So long, 4 Times Square! Today marks Day 1 for The New Yorker staff at its new headquarters, 1 World Trade Center. The magazine leaves behind its roots in Midtown Manhattan (the area it’s called home for all of its 90 years of existence) and joins its fellow Condé Nast brethren downtown. The current issue, titled “Moving Day,” by Bruce McCall, charmingly illustrates the end of an era. Inside the issue, staff writer Nick Paumgarten writes a Comment that takes us on a trip down memory lane:
Before 4 Times Square and the decade or so at 20 West Forty-third Street, the magazine spent more than fifty years at 25 West Forty-third Street.
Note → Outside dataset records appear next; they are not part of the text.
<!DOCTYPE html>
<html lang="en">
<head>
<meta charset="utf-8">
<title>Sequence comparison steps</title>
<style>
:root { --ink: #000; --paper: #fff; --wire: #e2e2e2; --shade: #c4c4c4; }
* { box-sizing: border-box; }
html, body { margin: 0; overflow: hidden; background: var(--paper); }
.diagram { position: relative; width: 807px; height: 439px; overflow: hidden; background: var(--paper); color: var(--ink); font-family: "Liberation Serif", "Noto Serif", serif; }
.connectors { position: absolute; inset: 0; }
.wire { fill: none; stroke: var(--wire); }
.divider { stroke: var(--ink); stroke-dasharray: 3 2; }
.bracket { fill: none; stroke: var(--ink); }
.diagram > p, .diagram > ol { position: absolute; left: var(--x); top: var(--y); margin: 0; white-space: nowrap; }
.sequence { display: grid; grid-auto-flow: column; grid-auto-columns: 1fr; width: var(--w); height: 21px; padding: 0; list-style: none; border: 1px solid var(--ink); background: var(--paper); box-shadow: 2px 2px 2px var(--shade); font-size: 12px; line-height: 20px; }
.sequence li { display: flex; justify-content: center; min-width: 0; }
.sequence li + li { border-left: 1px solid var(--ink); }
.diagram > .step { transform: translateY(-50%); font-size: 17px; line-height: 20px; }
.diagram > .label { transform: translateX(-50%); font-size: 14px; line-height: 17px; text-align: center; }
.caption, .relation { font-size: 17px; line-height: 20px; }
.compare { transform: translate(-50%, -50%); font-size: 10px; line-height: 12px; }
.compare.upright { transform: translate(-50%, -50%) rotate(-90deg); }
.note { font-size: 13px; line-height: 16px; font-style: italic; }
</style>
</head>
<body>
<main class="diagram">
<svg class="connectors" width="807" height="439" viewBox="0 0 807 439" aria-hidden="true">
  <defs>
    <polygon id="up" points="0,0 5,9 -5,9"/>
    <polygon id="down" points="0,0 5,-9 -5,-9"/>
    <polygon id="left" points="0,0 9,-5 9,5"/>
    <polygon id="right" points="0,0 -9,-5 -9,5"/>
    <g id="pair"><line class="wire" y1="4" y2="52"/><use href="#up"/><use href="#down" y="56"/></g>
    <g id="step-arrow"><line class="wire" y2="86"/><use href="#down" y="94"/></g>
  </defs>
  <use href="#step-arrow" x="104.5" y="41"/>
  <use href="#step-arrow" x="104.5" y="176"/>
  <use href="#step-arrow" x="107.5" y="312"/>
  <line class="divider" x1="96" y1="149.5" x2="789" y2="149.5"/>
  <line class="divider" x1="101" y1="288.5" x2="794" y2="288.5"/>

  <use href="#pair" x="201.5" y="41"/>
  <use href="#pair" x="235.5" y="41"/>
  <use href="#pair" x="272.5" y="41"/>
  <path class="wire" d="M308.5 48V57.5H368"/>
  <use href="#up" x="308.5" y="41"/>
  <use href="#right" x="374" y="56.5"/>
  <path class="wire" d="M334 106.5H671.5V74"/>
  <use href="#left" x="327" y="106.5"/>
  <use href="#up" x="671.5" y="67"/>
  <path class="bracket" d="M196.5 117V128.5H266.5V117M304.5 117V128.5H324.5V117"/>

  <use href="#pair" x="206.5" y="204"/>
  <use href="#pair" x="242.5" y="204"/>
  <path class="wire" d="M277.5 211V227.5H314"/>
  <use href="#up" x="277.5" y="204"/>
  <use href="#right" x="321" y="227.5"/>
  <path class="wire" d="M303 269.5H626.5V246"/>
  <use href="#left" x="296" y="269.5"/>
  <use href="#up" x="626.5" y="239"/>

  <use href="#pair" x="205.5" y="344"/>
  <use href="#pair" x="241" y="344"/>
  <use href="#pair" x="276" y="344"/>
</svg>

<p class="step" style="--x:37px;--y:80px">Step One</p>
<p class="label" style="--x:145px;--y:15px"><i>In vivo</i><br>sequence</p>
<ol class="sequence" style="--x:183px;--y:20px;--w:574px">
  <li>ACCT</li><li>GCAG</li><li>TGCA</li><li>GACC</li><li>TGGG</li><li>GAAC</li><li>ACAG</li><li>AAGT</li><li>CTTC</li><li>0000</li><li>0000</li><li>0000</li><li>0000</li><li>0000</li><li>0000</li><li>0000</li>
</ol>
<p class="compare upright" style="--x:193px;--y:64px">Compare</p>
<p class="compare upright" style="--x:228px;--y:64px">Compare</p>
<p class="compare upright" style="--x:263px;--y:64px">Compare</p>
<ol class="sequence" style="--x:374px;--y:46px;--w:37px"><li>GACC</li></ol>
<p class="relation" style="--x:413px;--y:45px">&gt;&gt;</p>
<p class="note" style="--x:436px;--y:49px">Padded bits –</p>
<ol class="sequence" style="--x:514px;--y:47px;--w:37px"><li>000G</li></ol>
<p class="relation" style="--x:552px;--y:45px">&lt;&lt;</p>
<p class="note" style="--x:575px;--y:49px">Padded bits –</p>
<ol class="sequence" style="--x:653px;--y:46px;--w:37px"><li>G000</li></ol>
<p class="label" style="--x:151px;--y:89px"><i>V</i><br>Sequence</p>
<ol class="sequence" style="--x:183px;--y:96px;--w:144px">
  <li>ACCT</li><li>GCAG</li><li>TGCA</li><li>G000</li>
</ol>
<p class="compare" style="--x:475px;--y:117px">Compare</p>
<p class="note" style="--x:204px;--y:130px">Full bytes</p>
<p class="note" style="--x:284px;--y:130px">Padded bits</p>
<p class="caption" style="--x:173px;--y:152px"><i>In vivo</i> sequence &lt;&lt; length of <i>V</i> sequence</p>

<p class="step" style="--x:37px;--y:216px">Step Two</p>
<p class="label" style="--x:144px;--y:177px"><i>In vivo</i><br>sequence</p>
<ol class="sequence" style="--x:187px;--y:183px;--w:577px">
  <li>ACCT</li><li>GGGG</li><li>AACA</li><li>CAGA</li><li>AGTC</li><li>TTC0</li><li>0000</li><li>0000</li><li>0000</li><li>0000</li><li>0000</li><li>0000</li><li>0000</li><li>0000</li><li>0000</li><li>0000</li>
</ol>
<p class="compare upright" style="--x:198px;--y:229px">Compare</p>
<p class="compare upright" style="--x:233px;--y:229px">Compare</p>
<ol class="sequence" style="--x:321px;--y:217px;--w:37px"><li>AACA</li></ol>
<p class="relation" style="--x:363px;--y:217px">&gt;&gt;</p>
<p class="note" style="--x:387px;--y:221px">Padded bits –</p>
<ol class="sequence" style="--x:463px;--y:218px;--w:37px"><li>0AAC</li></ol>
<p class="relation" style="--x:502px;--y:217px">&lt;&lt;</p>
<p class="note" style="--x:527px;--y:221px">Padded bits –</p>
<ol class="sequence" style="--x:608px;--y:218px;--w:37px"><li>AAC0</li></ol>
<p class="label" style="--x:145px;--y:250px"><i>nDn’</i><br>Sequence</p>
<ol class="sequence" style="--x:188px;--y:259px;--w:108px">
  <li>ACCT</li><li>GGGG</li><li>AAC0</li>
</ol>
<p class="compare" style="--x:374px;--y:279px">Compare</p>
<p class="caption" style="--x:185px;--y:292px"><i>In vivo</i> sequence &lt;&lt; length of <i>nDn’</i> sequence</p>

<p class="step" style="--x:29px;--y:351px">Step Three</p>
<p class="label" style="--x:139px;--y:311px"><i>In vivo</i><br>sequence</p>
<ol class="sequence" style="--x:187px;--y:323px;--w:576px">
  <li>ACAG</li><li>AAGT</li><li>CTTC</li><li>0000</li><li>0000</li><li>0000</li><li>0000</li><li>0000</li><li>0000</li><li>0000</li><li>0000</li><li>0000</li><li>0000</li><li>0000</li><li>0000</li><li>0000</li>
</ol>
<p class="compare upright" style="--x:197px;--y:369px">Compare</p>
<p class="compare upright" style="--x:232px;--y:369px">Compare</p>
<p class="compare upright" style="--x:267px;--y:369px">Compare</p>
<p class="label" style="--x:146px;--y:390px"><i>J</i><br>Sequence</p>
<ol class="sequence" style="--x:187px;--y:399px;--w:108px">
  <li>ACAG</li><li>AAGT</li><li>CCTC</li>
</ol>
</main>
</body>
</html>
That’s the building with the “Literary Landmark” plaque out front, which, backward-runningly, depicts the place as having been a Luddites’ den: “Characteristic of the magazine was a suspicion of advanced technology.” Brendan Gill, describing the office’s “bureaucratic squalor,” called it “penitentiary-like,” but more beguiling is what went on outside the prison walls, in the old Theatre District haunts: the Algonquin, the Century, the Teheran; Joe Mitchell and A. J. Liebling at the Red Devil, dining on baby squid; all the editors dressed up and out every night for dinner and a show, under the watchful eyes of policemen on horseback. It was acceptable in those days to pass a woman on the street and say, “Great hat.”
Paumgarten also offers poignant thoughts on moving forward in the general sense:
The process felt a little like going through the belongings of a dead loved one, except that the dead loved one was you. What was worth saving? Not as much as you’d anticipated, once you got into the spirit of paperlessness. Pile up those mine carts with fool’s gold. The thing that’s worth keeping is the thing you do next.
Here’s to new views, new neighbors and new routines!